■ Exercise objective: Beginning at the top of the data below, restate every line word for word until the line containing "0; display: block;" has been included, and omit the pictures.

■ Extracted data:
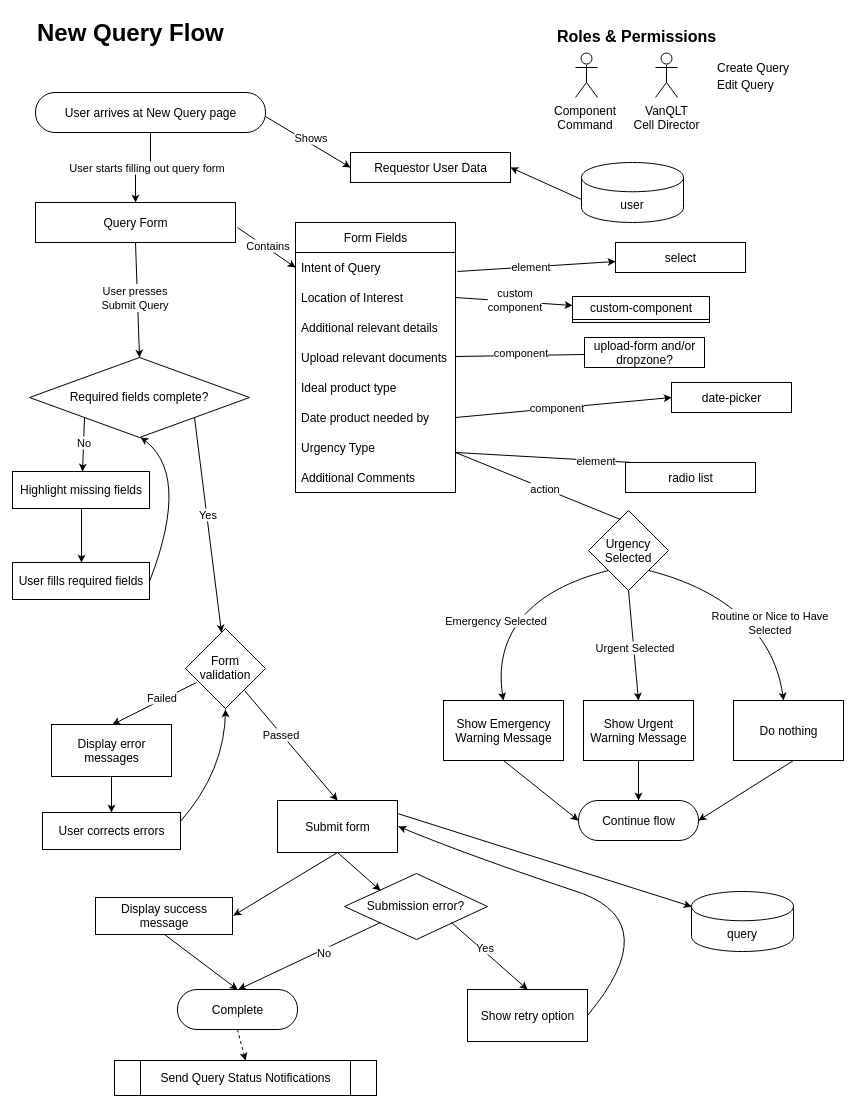
<!DOCTYPE html>
<html lang="en">
<head>
<meta charset="utf-8">
<title>New Query Flow</title>
<style>
:root { --ink: #000; --paper: #fff; }
* { box-sizing: border-box; margin: 0; padding: 0; }
html, body { width: 856px; height: 1108px; overflow: hidden; background: var(--paper); }
.flow {
  position: relative; width: 856px; height: 1108px; overflow: hidden;
  color: var(--ink); font: 12px/14px "Liberation Sans", Helvetica, Arial, sans-serif;
}
h1, h2 { position: absolute; white-space: nowrap; }
h1 { left: 37px; top: 18px; font-size: 24px; line-height: 30px; }
h2 { left: 557px; top: 27px; font-size: 16px; line-height: 20px; }
.connectors { position: absolute; left: 0; top: 0; display: block; }
.connectors g { fill: none; stroke: var(--ink); stroke-width: 1; }
.connectors .shapes { fill: var(--paper); }
.connectors marker path { fill: var(--ink); }
.node {
  position: absolute; left: var(--x); top: var(--y); width: var(--w); height: var(--h);
  display: flex; align-items: center; justify-content: center; text-align: center; white-space: nowrap;
}
.box { border: 1px solid var(--ink); background: var(--paper); }
.pill { border-radius: 20px; }
.double { padding-bottom: 3px; }
.double::after { content: ""; position: absolute; left: 0; right: 0; bottom: 2px; border-top: 1px solid var(--ink); }
.process::before { content: ""; position: absolute; inset: 0 25px; border: solid var(--ink); border-width: 0 1px; }
.label {
  position: absolute; left: var(--x); top: var(--y); transform: translate(-50%, -50%);
  background: var(--paper); font-size: 11px; line-height: 14px; height: auto; text-align: center; white-space: nowrap;
}
.label.single { line-height: 13px; }
.fields {
  position: absolute; left: 295px; top: 222px; width: 161px; height: 271px;
  border: 1px solid var(--ink); background: var(--paper);
  display: grid; grid-template-rows: 30px; grid-auto-rows: 30px; list-style: none; white-space: nowrap;
}
.fields li { display: flex; align-items: center; padding-left: 5px; }
.fields .heading { justify-content: center; padding: 0; border-bottom: 1px solid var(--ink); }
.permissions { position: absolute; left: 717px; top: 60px; line-height: 17px; white-space: nowrap; }
</style>
</head>
<body>
<main class="flow">
  <h1>New Query Flow</h1>
  <h2>Roles &amp; Permissions</h2>

  <svg class="connectors" width="856" height="1108" viewBox="0 0 856 1108" aria-hidden="true">
    <defs>
      <marker id="arrow" markerUnits="userSpaceOnUse" markerWidth="10" markerHeight="10" refX="9" refY="5" orient="auto">
        <path d="M9 5L1 9L3 5L1 1Z"/>
      </marker>
      <g id="actor">
        <circle cx="0" cy="6" r="5.5"/>
        <path d="M0 12V30M-11 15H11M0 30L-11 45M0 30L11 45"/>
      </g>
      <path id="cylinder" d="M0 15C0 -5 102 -5 102 15V45C102 65 0 65 0 45ZM0 15C0 34 102 34 102 15"/>
    </defs>
    <g class="shapes" transform="translate(.5 .5)">
      <use href="#actor" x="586" y="52"/>
      <use href="#actor" x="666" y="52"/>
      <use href="#cylinder" x="581" y="162"/>
      <use href="#cylinder" x="691" y="891"/>
      <polygon points="139,357 249,397 139,437 29,397"/>
      <polygon points="225,628 265,668 225,708 185,668"/>
      <polygon points="628,510 668,550 628,590 588,550"/>
      <polygon points="416,873 487,906 416,939 344,906"/>
    </g>
    <g class="plain-lines" transform="translate(.5 .5)">
      <path d="M455 356L584 354"/>
      <path d="M455 452L632 462"/>
      <path d="M455 452L620 519"/>
    </g>
    <g class="arrows" transform="translate(.5 .5)" marker-end="url(#arrow)">
      <g class="form-entry">
        <path d="M265 116L350 167" marker-end="url(#arrow)"/>
        <path d="M150 132V168H135V202" marker-end="url(#arrow)"/>
        <path d="M581 199L510 167" marker-end="url(#arrow)"/>
        <path d="M237 227L295 267" marker-end="url(#arrow)"/>
        <path d="M135 242L139 357" marker-end="url(#arrow)"/>
      </g>
      <g class="field-elements">
        <path d="M457 271L615 261" marker-end="url(#arrow)"/>
        <path d="M455 297L572 305" marker-end="url(#arrow)"/>
        <path d="M455 417L671 397" marker-end="url(#arrow)"/>
      </g>
      <g class="required-fields">
        <path d="M84 417L82 471" marker-end="url(#arrow)"/>
        <path d="M81 508V562" marker-end="url(#arrow)"/>
        <path d="M149 581Q192 470 140 437" marker-end="url(#arrow)"/>
        <path d="M194 417L221 632" marker-end="url(#arrow)"/>
      </g>
      <g class="validation">
        <path d="M196 682L112 724" marker-end="url(#arrow)"/>
        <path d="M111 776V812" marker-end="url(#arrow)"/>
        <path d="M179 822Q225 770 225 709" marker-end="url(#arrow)"/>
        <path d="M244 690L337 800" marker-end="url(#arrow)"/>
      </g>
      <g class="urgency">
        <path d="M608 570C532 589 490 632 503 700" marker-end="url(#arrow)"/>
        <path d="M628 590L638 700" marker-end="url(#arrow)"/>
        <path d="M648 570C728 590 776 635 783 700" marker-end="url(#arrow)"/>
        <path d="M503 760L578 820" marker-end="url(#arrow)"/>
        <path d="M638 760V800" marker-end="url(#arrow)"/>
        <path d="M793 760L698 820" marker-end="url(#arrow)"/>
      </g>
      <g class="submission">
        <path d="M397 813L691 906" marker-end="url(#arrow)"/>
        <path d="M337 852L233 915" marker-end="url(#arrow)"/>
        <path d="M337 852L380 890" marker-end="url(#arrow)"/>
        <path d="M164 934L237 989" marker-end="url(#arrow)"/>
        <path d="M380 922L238 989" marker-end="url(#arrow)"/>
        <path d="M451 922L527 989" marker-end="url(#arrow)"/>
        <path d="M587 1015Q663 924 582 893Q465 854 398 826" marker-end="url(#arrow)"/>
        <path d="M237 1029L245 1060" stroke-dasharray="3 3" marker-end="url(#arrow)"/>
      </g>
    </g>
  </svg>

  <!-- Roles -->
  <p class="node" style="--x:545px;--y:104px;--w:80px;--h:28px">Component<br>Command</p>
  <p class="node" style="--x:626px;--y:104px;--w:81px;--h:28px">VanQLT<br>Cell Director</p>
  <p class="permissions">Create Query<br>Edit Query</p>

  <!-- Form entry -->
  <div class="node box pill" style="--x:35px;--y:92px;--w:231px;--h:41px">User arrives at New Query page</div>
  <div class="node box" style="--x:350px;--y:152px;--w:161px;--h:31px">Requestor User Data</div>
  <div class="node" style="--x:581px;--y:190px;--w:102px;--h:30px">user</div>
  <div class="node box" style="--x:35px;--y:202px;--w:201px;--h:41px">Query Form</div>
  <ul class="fields">
    <li class="heading">Form Fields</li>
    <li>Intent of Query</li>
    <li>Location of Interest</li>
    <li>Additional relevant details</li>
    <li>Upload relevant documents</li>
    <li>Ideal product type</li>
    <li>Date product needed by</li>
    <li>Urgency Type</li>
    <li>Additional Comments</li>
  </ul>

  <!-- Field elements -->
  <div class="node box" style="--x:615px;--y:242px;--w:131px;--h:31px">select</div>
  <div class="node box double" style="--x:572px;--y:296px;--w:138px;--h:27px">custom-component</div>
  <div class="node box" style="--x:584px;--y:337px;--w:121px;--h:31px">upload-form and/or<br>dropzone?</div>
  <div class="node box" style="--x:671px;--y:382px;--w:121px;--h:31px">date-picker</div>
  <div class="node box" style="--x:625px;--y:462px;--w:131px;--h:31px">radio list</div>

  <!-- Required fields -->
  <div class="node" style="--x:29px;--y:377px;--w:220px;--h:40px">Required fields complete?</div>
  <div class="node box" style="--x:12px;--y:471px;--w:138px;--h:38px">Highlight missing fields</div>
  <div class="node box" style="--x:12px;--y:562px;--w:138px;--h:38px">User fills required fields</div>

  <!-- Validation -->
  <div class="node" style="--x:185px;--y:648px;--w:80px;--h:40px">Form<br>validation</div>
  <div class="node box" style="--x:51px;--y:724px;--w:121px;--h:53px">Display error<br>messages</div>
  <div class="node box" style="--x:42px;--y:812px;--w:139px;--h:38px">User corrects errors</div>

  <!-- Urgency -->
  <div class="node" style="--x:588px;--y:531px;--w:80px;--h:40px">Urgency<br>Selected</div>
  <div class="node box" style="--x:443px;--y:700px;--w:121px;--h:61px">Show Emergency<br>Warning Message</div>
  <div class="node box" style="--x:583px;--y:700px;--w:111px;--h:61px">Show Urgent<br>Warning Message</div>
  <div class="node box" style="--x:733px;--y:700px;--w:111px;--h:61px">Do nothing</div>
  <div class="node box pill" style="--x:578px;--y:800px;--w:121px;--h:41px">Continue flow</div>

  <!-- Submission -->
  <div class="node box" style="--x:277px;--y:800px;--w:121px;--h:53px">Submit form</div>
  <div class="node" style="--x:344px;--y:886px;--w:143px;--h:40px">Submission error?</div>
  <div class="node box" style="--x:95px;--y:897px;--w:138px;--h:38px">Display success<br>message</div>
  <div class="node" style="--x:691px;--y:919px;--w:102px;--h:30px">query</div>
  <div class="node box" style="--x:467px;--y:989px;--w:121px;--h:53px">Show retry option</div>
  <div class="node box pill" style="--x:177px;--y:989px;--w:121px;--h:41px">Complete</div>
  <div class="node box process" style="--x:114px;--y:1060px;--w:263px;--h:36px">Send Query Status Notifications</div>

  <!-- Connector labels -->
  <span class="label single" style="--x:311px;--y:138px">Shows</span>
  <span class="label single" style="--x:147px;--y:168px">User starts filling out query form</span>
  <span class="label single" style="--x:268px;--y:246px">Contains</span>
  <span class="label" style="--x:135px;--y:298px">User presses<br>Submit Query</span>
  <span class="label single" style="--x:531px;--y:267px">element</span>
  <span class="label" style="--x:515px;--y:300px">custom<br>component</span>
  <span class="label single" style="--x:521px;--y:353px">component</span>
  <span class="label single" style="--x:557px;--y:408px">component</span>
  <span class="label single" style="--x:596px;--y:461px">element</span>
  <span class="label single" style="--x:545px;--y:489px">action</span>
  <span class="label single" style="--x:84px;--y:443px">No</span>
  <span class="label single" style="--x:208px;--y:515px">Yes</span>
  <span class="label single" style="--x:162px;--y:698px">Failed</span>
  <span class="label single" style="--x:281px;--y:735px">Passed</span>
  <span class="label single" style="--x:496px;--y:621px">Emergency Selected</span>
  <span class="label single" style="--x:635px;--y:648px">Urgent Selected</span>
  <span class="label" style="--x:770px;--y:623px">Routine or Nice to Have<br>Selected</span>
  <span class="label single" style="--x:324px;--y:953px">No</span>
  <span class="label single" style="--x:485px;--y:948px">Yes</span>
</main>
</body>
</html>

■ Answer to this problem:
<!DOCTYPE html>
<html lang="en">
<head>
<meta charset="utf-8">
<title>New Query Flow</title>
<style>
:root { --ink: #000; --paper: #fff; }
* { box-sizing: border-box; margin: 0; padding: 0; }
html, body { width: 856px; height: 1108px; overflow: hidden; background: var(--paper); }
.flow {
  position: relative; width: 856px; height: 1108px; overflow: hidden;
  color: var(--ink); font: 12px/14px "Liberation Sans", Helvetica, Arial, sans-serif;
}
h1, h2 { position: absolute; white-space: nowrap; }
h1 { left: 37px; top: 18px; font-size: 24px; line-height: 30px; }
h2 { left: 557px; top: 27px; font-size: 16px; line-height: 20px; }
.connectors { position: absolute; left: 0; top: 0; display: block; }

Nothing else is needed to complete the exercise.